I noticed all of these tweaks coming out, they were nice, but none of them were “exactly” what I wanted. I always installed the standard tweaks: Activator, SBSettings (remember this in the days before control center?) and Winterboard. I wanted more with my device and I wanted to be the one to control exactly what my device looks like and how it functions. This is how my endeavor into jailbreak developing began. I knew I needed a Mac to start work on learning this Objective-C programming language but I didn’t have the money to buy one, so I did the next best thing.
I had an old laptop and I installed OS X on it, at the time I think it was at 10.6. Now that I had OS X I could begin programming. I decided to take on a project that was very ambitious. I wanted to add an SBSettings type style control to the Media Controller on the lock screen of the device. I knew exactly ZERO about Objective-C and Theos but I took on the project anyway. To me it wasn’t too steep of a learning curve as Visual Basic has similar method calls to Objective-C but don’t get me wrong it was still days and even months of learning and fiddling before I got anything functional. Finally, after all my hard work I released my first Cydia tweak with ModMyI under the glorious not so specific name at all: Media Controller Brightness, here is the 1.0 release.

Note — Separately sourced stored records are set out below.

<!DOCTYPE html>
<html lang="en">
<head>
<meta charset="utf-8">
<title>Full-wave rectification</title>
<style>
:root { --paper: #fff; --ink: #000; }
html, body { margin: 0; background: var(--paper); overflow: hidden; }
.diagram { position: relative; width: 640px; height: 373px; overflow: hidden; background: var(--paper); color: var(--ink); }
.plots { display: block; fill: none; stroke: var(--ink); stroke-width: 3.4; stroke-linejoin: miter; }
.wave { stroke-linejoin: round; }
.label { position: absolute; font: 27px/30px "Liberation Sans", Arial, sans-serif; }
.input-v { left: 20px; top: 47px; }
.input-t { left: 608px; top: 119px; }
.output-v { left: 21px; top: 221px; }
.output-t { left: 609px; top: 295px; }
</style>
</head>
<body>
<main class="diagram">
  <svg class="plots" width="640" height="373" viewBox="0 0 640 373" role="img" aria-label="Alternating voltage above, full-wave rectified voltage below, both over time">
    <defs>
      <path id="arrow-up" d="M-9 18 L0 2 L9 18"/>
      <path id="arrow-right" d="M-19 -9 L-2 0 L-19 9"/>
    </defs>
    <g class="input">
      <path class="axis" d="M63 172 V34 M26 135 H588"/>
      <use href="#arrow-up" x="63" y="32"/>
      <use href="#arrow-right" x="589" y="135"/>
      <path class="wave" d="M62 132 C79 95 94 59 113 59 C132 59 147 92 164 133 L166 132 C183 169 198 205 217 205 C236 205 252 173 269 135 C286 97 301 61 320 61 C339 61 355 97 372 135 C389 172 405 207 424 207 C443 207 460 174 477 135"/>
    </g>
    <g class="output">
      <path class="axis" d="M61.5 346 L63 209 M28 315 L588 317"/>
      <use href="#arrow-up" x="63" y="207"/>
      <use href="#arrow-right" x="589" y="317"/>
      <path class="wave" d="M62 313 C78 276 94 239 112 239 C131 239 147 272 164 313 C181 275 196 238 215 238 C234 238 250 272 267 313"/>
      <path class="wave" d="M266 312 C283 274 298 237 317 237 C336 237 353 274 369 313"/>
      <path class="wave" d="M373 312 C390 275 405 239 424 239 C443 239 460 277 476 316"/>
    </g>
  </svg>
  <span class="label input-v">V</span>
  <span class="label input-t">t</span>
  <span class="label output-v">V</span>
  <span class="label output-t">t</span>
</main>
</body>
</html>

It worked and people liked it, in fact the 1.0 version has 2227 downloads and in total the tweak has 40,503 installs. This was impressive to me. Seeing this response really got me motivated to creating more and more the community. I went on to creating many more tweaks, such as:
- Remove Slide Show Button (removes slideshow button from iPad, 27,065)
- SMSConfirmation (tells you if your SMS has sent or failed to send, 114,924)
- InstaURL (my first paid tweak $0.99, browse the internet from anywhere with an activator gesture)
- QuickGesture (Paid $0.99, using activator you can quickly disable multitasking gestures)
- Go2Now (free, launch a predefined URL using and activator gesture, 12,406)
- QuickHide (free, hides the display when something is in close proximity to the device, 23,801)
- Boxy/Boxy 2 (my very first “flagship” tweak. $1.99, rearrange icons on homescreen using presets or user configurations)
- Sticky ($0.99, another “flagship” tweak, adds a sticky note to the lock screen)
- Tabless (free, first ever iOS 7 tweak, removes the tabs from the lockscreen, 257,990)
My development skills still continue to improve to this day and I don’t think I will every stop contributing the jailbreak community. I love the thrill of a new release and I love to see people using my tweaks. I put a lot of work into them and respond to every email I get regarding my tweaks. I am extremely happy to have gotten into developing as it has become my passion.
Question 2: What inspired you to make Shade?
I couldn’t sleep one night and I was looking at the wall next to my bed and I thought to myself, “I wonder what color that is? There should be an app that tells me that”. I was already aware of the Benjamin Moore paint identifier app but I wanted an app that provided more information. I figured others would too.
Question 3: How long did you work on it?
Shade did not take me too long to get the core functionality. After 20 minutes of research I realized my idea was possible and I developed the core functionality in 3 hours in between my classes. It took 2 more weeks of beta testing and designing to get the UI exactly right.
With so much material to cover, we’ve decided to split this developer spotlight into two parts. So be sure to stay on the look out for part two coming later this week. In the mean time, be sure to follow William on Twitter for updates about his tweaks.